“Nothing is so painful to the human mind as a great and sudden change” wrote Mary Wollstonecraft Shelley in Frankenstein. Words that will resonate with anyone who’s had new technology foisted on them at work.
Organizational change–including digital transformation–is more doomed to failure than many may realize, even with growing numbers of millennials in workplaces. Gartner research found that half of all change initiatives fail, while 16% get mixed results. Only 34% are clear successes.
This year 44% of businesses plan to increase their tech spend, and business adoption of AI-powered tech is expected to triple by 2021, according to a survey of IT buyers in companies across North America and Europe by Spiceworks. Gartner predicts that 69% of routine work currently done by managers will be fully automated by as soon as 2024.
And yet, research by Leadership IQ found that top executives are far more likely to be happy about leaving their comfort zones (42%) than frontline employees (22%) and middle managers (34%).
In other words, the less senior the worker, the less happy they’ll feel about getting to grips with new software. So, how can forward-thinking businesses avoid picketing employees? And, more likely, how can they prevent staff from inhabiting that perilous middle ground where they’re dragging their heels?

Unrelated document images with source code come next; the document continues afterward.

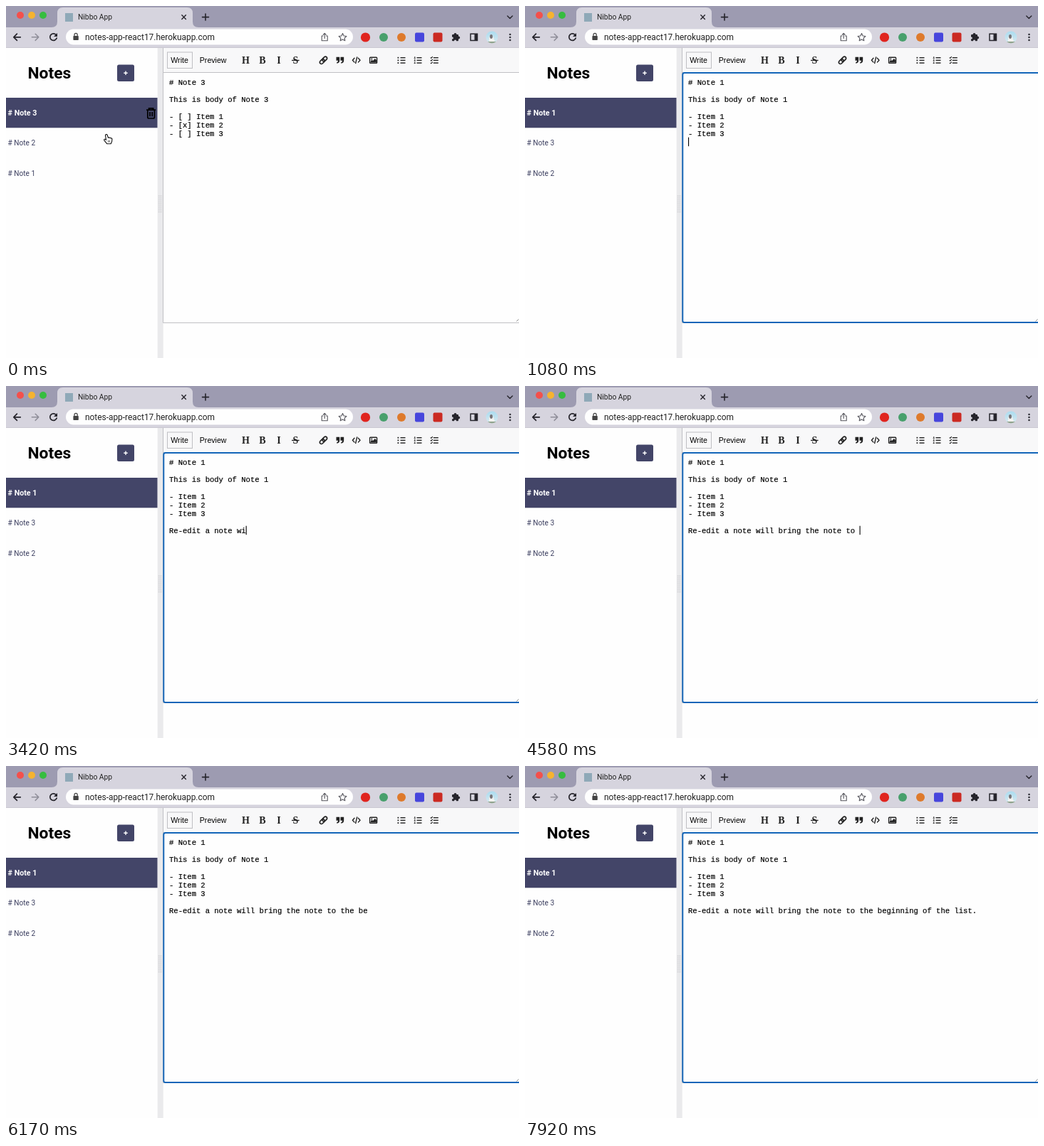
Animation, 720 px wide and 495 px high, one loop 8 s. Source, as an HTML page:

```html
<!DOCTYPE html>
<html lang="en">
<head>
<meta charset="utf-8">
<title>Notes</title>
<style>
  html, body { margin: 0; width: 100%; height: 100%; overflow: hidden; background: #fff; }
  svg { display: block; width: 100%; height: 100%; }
  text { white-space: pre; }
  .ui { font-family: Roboto, Inter, sans-serif; }
  .bar { font: 10.6px "Liberation Sans", Arial, sans-serif; }
  .mono { font: 10.55px "Liberation Mono", "Courier New", monospace; fill: #000; stroke: #000; stroke-width: .2; }
  .serif { font: bold 14px "Liberation Serif", serif; text-anchor: middle; }
  .line { fill: none; stroke-linecap: round; stroke-linejoin: round; }
</style>
</head>
<body>
<svg viewBox="0 0 720 495">
  <defs>
    <linearGradient id="sky" x1="0" y1="0" x2="0" y2="1">
      <stop offset="0" stop-color="#a9dcf0"/>
      <stop offset="1" stop-color="#dce9ee"/>
    </linearGradient>
    <clipPath id="face"><circle cx="682" cy="44" r="8.5"/></clipPath>
  </defs>
  <rect width="720" height="495" fill="#fefefe"/>

  <!-- browser frame -->
  <rect width="720" height="31" fill="#9d9bb1"/>
  <rect y="30" width="720" height="28" fill="#d6d4de"/>
  <rect y="58" width="720" height="1" fill="#cac8d1"/>
  <path d="M64 30q8 0 8-8V10q0-8 8-8H254q8 0 8 8V22q0 8 8 8z" fill="#d6d4de"/>
  <circle cx="20" cy="13" r="5" fill="#f4504b"/>
  <circle cx="36" cy="13" r="5" fill="#f6b32f"/>
  <circle cx="52" cy="13" r="5" fill="#36bd3f"/>
  <rect x="83" y="10" width="11" height="12" fill="#8fa9b8"/>
  <text class="ui" x="101" y="19.3" font-size="10.3" fill="#222">Nibbo App</text>
  <g class="line" stroke="#26252c" stroke-width="1.4">
    <path d="M246.8 12.8l5.6 5.6m0-5.6l-5.6 5.6"/>
    <path d="M275.5 15.6h9m-4.5-4.5v9" stroke-width="1.6"/>
    <path d="M703.8 14l3.5 3.5 3.5-3.5"/>
    <path d="M20.3 43.8H10.8m4.6-4.6l-4.6 4.6 4.6 4.6" stroke-width="1.7"/>
    <path d="M36.3 43.8h9.5m-4.6-4.6l4.6 4.6-4.6 4.6" stroke="#8e8d98" stroke-width="1.5"/>
    <path d="M70.6 41a4.8 4.8 0 1 0 .6 4" stroke-width="1.7"/>
  </g>
  <path d="M72 38v5h-5z" fill="#26252c"/>
  <rect x="84" y="32.5" width="403" height="22" rx="11" fill="#fefefe"/>
  <rect x="94.4" y="42" width="7.4" height="6" rx=".8" fill="#444"/>
  <path d="M96 42.5v-2a2.1 2.1 0 0 1 4.2 0v2" fill="none" stroke="#444" stroke-width="1.2"/>
  <text class="ui" x="111" y="47.8" font-size="11.9" fill="#222">notes-app-react17.herokuapp.com</text>
  <g class="line" stroke="#55555c" stroke-width="1.1">
    <path d="M445 42h-1.8v6.7h8V42h-1.8M447.2 45.5v-7m-2 1.9l2-2 2 2"/>
    <path d="M472.5 38.6l1.6 3.4 3.8.5-2.8 2.6.7 3.7-3.3-1.8-3.3 1.8.7-3.7-2.8-2.6 3.8-.5z"/>
  </g>
  <circle cx="504.5" cy="44" r="6.6" fill="#e0241e"/>
  <circle cx="530" cy="44" r="6" fill="#48a06c"/>
  <circle cx="555" cy="44" r="6" fill="#de7a2c"/>
  <rect x="574" y="37.5" width="13" height="13" rx="2" fill="#4746dc"/>
  <rect x="599.5" y="37.5" width="13" height="13" rx="2" fill="#cb2a22"/>
  <g fill="#26252c">
    <rect x="626" y="40" width="9" height="9.3" rx="1"/>
    <circle cx="630.5" cy="39.8" r="1.9"/>
    <circle cx="635.2" cy="44.5" r="1.9"/>
  </g>
  <g fill="#d6d4de"><circle cx="626.3" cy="45" r="1.6"/><circle cx="630.5" cy="49.2" r="1.6"/></g>
  <rect x="652" y="39.2" width="9.5" height="9.3" fill="none" stroke="#26252c" stroke-width="1.5"/>
  <rect x="657.5" y="39" width="4" height="9.5" fill="#26252c"/>
  <g clip-path="url(#face)">
    <rect x="673" y="35" width="18" height="18" fill="url(#sky)"/>
    <path d="M678 53V44q3-5 6 0l3 9z" fill="#f3f3f0"/>
    <path d="M673 50h18v4h-18z" fill="#8fa38d"/>
    <ellipse cx="681" cy="43" rx="2" ry="3" fill="#77757a"/>
  </g>
  <g fill="#26252c">
    <circle cx="707.5" cy="40" r="1.25"/><circle cx="707.5" cy="44" r="1.25"/><circle cx="707.5" cy="48" r="1.25"/>
  </g>

  <!-- page -->
  <text class="ui" x="30.5" y="102" font-size="22.8" font-weight="700">Notes</text>
  <rect x="156" y="82.5" width="24" height="23.5" rx="2.5" fill="#434568"/>
  <path d="M165.3 94.2h5.4m-2.7-2.7v5.4" stroke="#fff" stroke-width="1.4"/>
  <g id="list"></g>
  <rect x="212.7" y="59" width="8" height="436" fill="#eaeaec"/>
  <g id="grip" fill="#c2c2c6"></g>

  <!-- editor -->
  <rect x="220.5" y="59" width="500" height="34.5" fill="#f8f8f9"/>
  <path d="M220.5 59V445.5H720M220.5 93.5H720" fill="none" stroke="#c0c0c4"/>
  <rect x="226.5" y="65" width="35" height="22.5" fill="#f8f8f9" stroke="#bfbfc3"/>
  <text class="bar" x="231.3" y="80.3">Write</text>
  <text class="bar" x="271.8" y="80.3">Preview</text>
  <g fill="#222">
    <text class="serif" x="336.5" y="81">H</text>
    <text class="serif" x="360" y="81">B</text>
    <text class="serif" x="383" y="81" font-style="italic">I</text>
    <text class="serif" x="406.3" y="81">S</text>
    <rect x="401" y="75.8" width="10.6" height="1.3"/>
    <path id="quote" d="M463.5 71.8h4.7v4.8q0 4-3.9 4.2v-1.7q1.7-.2 1.8-2.3h-2.6z"/>
    <use href="#quote" x="6"/>
  </g>
  <g class="line" stroke="#222" stroke-width="1.7">
    <g transform="translate(445.5 76.3) rotate(-45)">
      <rect x="-6.3" y="-2.3" width="7.6" height="4.6" rx="2.3"/>
      <rect x="-1.3" y="-2.3" width="7.6" height="4.6" rx="2.3"/>
    </g>
    <path d="M489 73.3l-2.6 2.9 2.6 2.9m5.4-5.8l2.6 2.9-2.6 2.9m-1.7-7.2l-2 8.6" stroke-width="1.4"/>
    <rect x="510.6" y="72.2" width="10" height="8" rx=".8" stroke-width="1.4"/>
  </g>
  <path d="M511.8 79.2v-1.7l1.8-1.8 1.4 1.3 2.9-2.9 2 2v3.1z" fill="#222"/>
  <circle cx="513.3" cy="74.4" r="1" fill="#222"/>
  <g id="lists" fill="#222"></g>
  <path d="M719.5 440.5l-3 3" stroke="#888"/>
  <rect id="focus" x="221.3" y="94" width="505" height="351" rx="2.5" fill="none" stroke="#1265b8" stroke-width="1.9"/>
  <g id="body"></g>
  <rect id="caret" width="1.1" height="12.5" fill="#000"/>

  <g id="hand">
    <path d="M-3.5-4.8a1.4 1.4 0 0 1 2.7-.7L.4-1.7q1.2-.8 2 .2 1.2-.6 1.8.5 1.4-.4 1.7 1.1L5.6 3.5 4.2 6.7H-1.4L-5 2.2q-1-1.5.5-1.9 1-.2 2 1z" fill="#fff" stroke="#111" stroke-width="1.1" stroke-linejoin="round"/>
    <path d="M.6 2v2.6m1.8-2.6v2.6" stroke="#111" stroke-width=".7"/>
  </g>
  <path id="beam" d="M-2.3-6.5q2.3 0 2.3 1.5V5q0 1.5-2.3 1.5M2.3-6.5Q0-6.5 0-5m0 10q0 1.5 2.3 1.5" fill="none" stroke="#111"/>
</svg>
<script>
const $ = id => document.getElementById(id);
const LOOP = 8000, STEP = 1000 / 12;
const ROW = 42.3, TOP = 129, CHAR = 6.33, LINE = 12, LEFT = 229;
const PICK = 410, FOCUS = 830, EDIT = 1000;

const rect = (x, y, w, h) => `<rect x="${x}" y="${y}" width="${w}" height="${h}"/>`;
const note = (n, marks) => `# Note ${n}\n\nThis is body of Note ${n}\n\n` +
  marks.map((m, i) => `- ${m}Item ${i + 1}`).join("\n");
const NOTE3 = note(3, ["[ ] ", "[x] ", "[ ] "]);
const NOTE1 = note(1, ["", "", ""]);
const TYPED = "\n\nRe-edit a note will bring the note to the beginning of the list.";

// bursts of typing: first key, last key, number of keys
const keys = [[EDIT, 1330, 2], [1750, 3400, 17], [3450, 4570, 21], [4750, 5580, 6], [6250, 7330, 20]]
  .flatMap(([a, b, n]) => Array.from({ length: n }, (_, i) => a + (b - a) * i / (n - 1)));

const path = [[-90, 165, 150], [0, 143, 187], [330, 67, 233], [580, 67, 233], [830, 310, 190]];
function pointer(t) {
  const i = path.findIndex(p => p[0] >= t);
  if (i < 0) return path[path.length - 1].slice(1);
  if (i === 0) return path[0].slice(1);
  const [a, b] = [path[i - 1], path[i]];
  const u = (t - a[0]) / (b[0] - a[0]), k = u * u * (3 - 2 * u);
  return [1, 2].map(j => a[j] + (b[j] - a[j]) * k);
}

function trash(y) {
  return `<g transform="translate(203.6 ${y})" fill="none" stroke="#000" stroke-width="1.7">
    <path d="M-6.5-4.8h13M-3-5v-2.2h6V-5M-4.8-4.5V5.2q0 1.8 1.8 1.8h6q1.8 0 1.8-1.8V-4.5M-1.6-2v6.2M1.6-2v6.2"/></g>`;
}

function drawList(t) {
  const order = t < EDIT ? [3, 2, 1] : [1, 3, 2];
  const active = t < PICK ? 3 : 1;
  const [hx, hy] = pointer(t - STEP);
  const hover = hx < 213 ? Math.floor((hy - TOP) / ROW) : -1;
  $("list").innerHTML = order.map((n, i) => {
    const y = TOP + i * ROW, on = n === active;
    const style = on ? `font-size="10.7" font-weight="700" fill="#fff"` : `font-size="10.1" fill="#3c3f60"`;
    return (on ? `<rect y="${y}" width="212.7" height="${ROW}" fill="#434568"/>` : "") +
      `<text class="ui" x="2.6" y="${y + 25}" ${style}># Note ${n}</text>` +
      (i === hover ? trash(y + 22) : "");
  }).join("");
}

function drawBody(t) {
  const done = keys.filter(k => k <= t);
  const lines = (t < PICK ? NOTE3 : NOTE1 + TYPED.slice(0, done.length)).split("\n");
  $("body").innerHTML = lines.map((s, i) =>
    `<text class="mono" x="${LEFT}" y="${111 + i * LINE}">${s}</text>`).join("");
  const last = done.length ? done[done.length - 1] : FOCUS;
  const lit = t >= FOCUS && (t - last) % 1000 < 500;
  const row = lines.length - 1;
  $("caret").setAttribute("x", LEFT + lines[row].length * CHAR);
  $("caret").setAttribute("y", 100.7 + row * LINE);
  show("caret", lit);
  show("focus", t >= FOCUS);
}

function show(id, on) { $(id).setAttribute("visibility", on ? "visible" : "hidden"); }

function drawPointer(t) {
  const [x, y] = pointer(t), inList = x < 213;
  for (const id of ["hand", "beam"]) {
    $(id).setAttribute("transform", `translate(${x} ${y})`);
    show(id, t < EDIT && inList === (id === "hand"));
  }
}

$("grip").innerHTML = Array.from({ length: 27 }, (_, i) =>
  rect(213.8 + i % 3 * 1.9, 266.5 + Math.floor(i / 3) * 2.8, .9, 1.3)).join("");

$("lists").innerHTML = [549.5, 572.5, 595.8].map((x, kind) => [0, 1, 2].map(i => {
  const y = 72 + i * 3.7;
  const mark = kind === 0 ? rect(x, y - .2, 1.8, 1.8)
    : kind === 1 ? rect(x + .8, y - .9, 1, 2.6) + rect(x, y + 1, 2.4, .6)
    : `<path d="M${x} ${y + .4}l1 1 2-2.2" fill="none" stroke="#222" stroke-width="1.1"/>`;
  return mark + rect(x + 4, y, 7, 1.4);
}).join("")).join("");

let shown = -1;
function tick(now) {
  const step = Math.floor((now % LOOP + 4) / STEP) % 96;
  if (step !== shown) {
    shown = step;
    const t = step * STEP;
    drawList(t);
    drawBody(t);
    drawPointer(t);
  }
  requestAnimationFrame(n => tick(n - start));
}
const start = performance.now();
tick(0);
</script>
</body>
</html>
```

Career services manager William Ratliff has led teams at Employment Boost through periods of tech change, a job he describes as “difficult, no matter how much time a proposed improvement can save”. He recalls: “When I joined the firm in 2018, we were anticipating and experiencing explosive growth, and the existing patchwork of processes and protocols were breaking under the pressure.”
He believes demonstrating the incentives for switching to new technology is key for getting buy-in for operational and procedural changes both large and small. Ratliff remembers a time when the company’s sales team was “deeply entrenched in its ways”. He adds: “Scheduling hadn’t been meaningfully updated in years, and any alteration required the sales team to lose some control of the process.”
To make the transition as seamless as possible, they built a custom, internal portal for the sales team to use. He says: “We worked to minimize the intrusiveness of the change while making any new steps extremely simple, and we designed the new workflow with the sales process in mind. Can the rep navigate the new platform while on the phone? Will they have everything they need to accommodate customer needs? Once the time savings were clear, the sales team was enthusiastic about having more time to make calls and close sales.”
Chris Osborn, CEO and founder of VectorOne warns that employees who are kept in the dark will start to shape their own false narrative about how technology is going to adversely impact their jobs. He explains: “Often, the profile of those who feel the most reluctant of new technology are employees who are not connected to ‘why’ they do what they do. They simply know ‘what’ they do.”
To steer reluctant staff members through a period of digital change, Osborn says, you must paint a picture for them using a custom narrative. He warns: “Blanket announcements and statements of pending change, along with guarding information to keep it away from the masses, only widens the gap between the have and the have nots.”
Articulating to each position the benefits and potential pitfalls of the new technology should be a part of your project plan, he says.
Bridget Karlin, global chief technology officer at IBM, says companies need to get employees excited about what new technologies could help them achieve. She explains: “If we are going to ask our teams to make changes to their methods, we must first get them excited about how they are now positioned to deliver and support our clients better and faster, while also reducing silos, giving cross-office teams a more significant opportunity to collaborate and build on top of each other’s work. Automation methods, in their simplest form, free up individuals to be more innovative and focus on higher-value more stimulating work.”
Karlin remembers one example that caused a ripple effect in her team during IBM’s $34BN acquisition of software company Red Hat in 2019, when the team was in a position to start using its new automation tools. She explains: “A customer asked one of our team members to restart a service task on over 173 systems and provided a list of all the systems that needed this restart. He was able to use Red Hat’s Ansible automation tool to support this task and cut his process time by 50%.”
Training up staff to use new technology is a given, but Matt McLain, director of talent development at Save A Lot food stores says it needs to condense only the most important information, be tailored to the audience and delivered on mobile for convenience. He explains: “Our store teams were largely Millennial, but Gen X and Boomers prevailed in distribution centers, so we tailored our micro-content to different audience types to set them up for maximum success.
“Like almost all retailers, our operating model doesn’t work with a training program that places teams back of house on an aging computer in busy break rooms to slug their way through a 30-minute lesson. Our Gen Y and Z workforce needed knowledge on-demand, in the context of the task at hand.”
As such, the company has turned to video, producing one to two per month to explain new tech and new procedures. McLain recalls: “When communicating a new standard operating procedure for Amazon lockers arriving in our stores, we were able to transform an eight-page program guide into a 90-second video, and our teams answered questions faster and retained information better post-launch.”
He also advises keeping content hyper-relevant: “In every piece of training we develop, we also communicate ‘what this means to you,’ whether it’s labor savings or a metric that will impact a bonus, and that deepens engagement and helps our teams deepen their business acumen and have a sense of shared fate with the business.”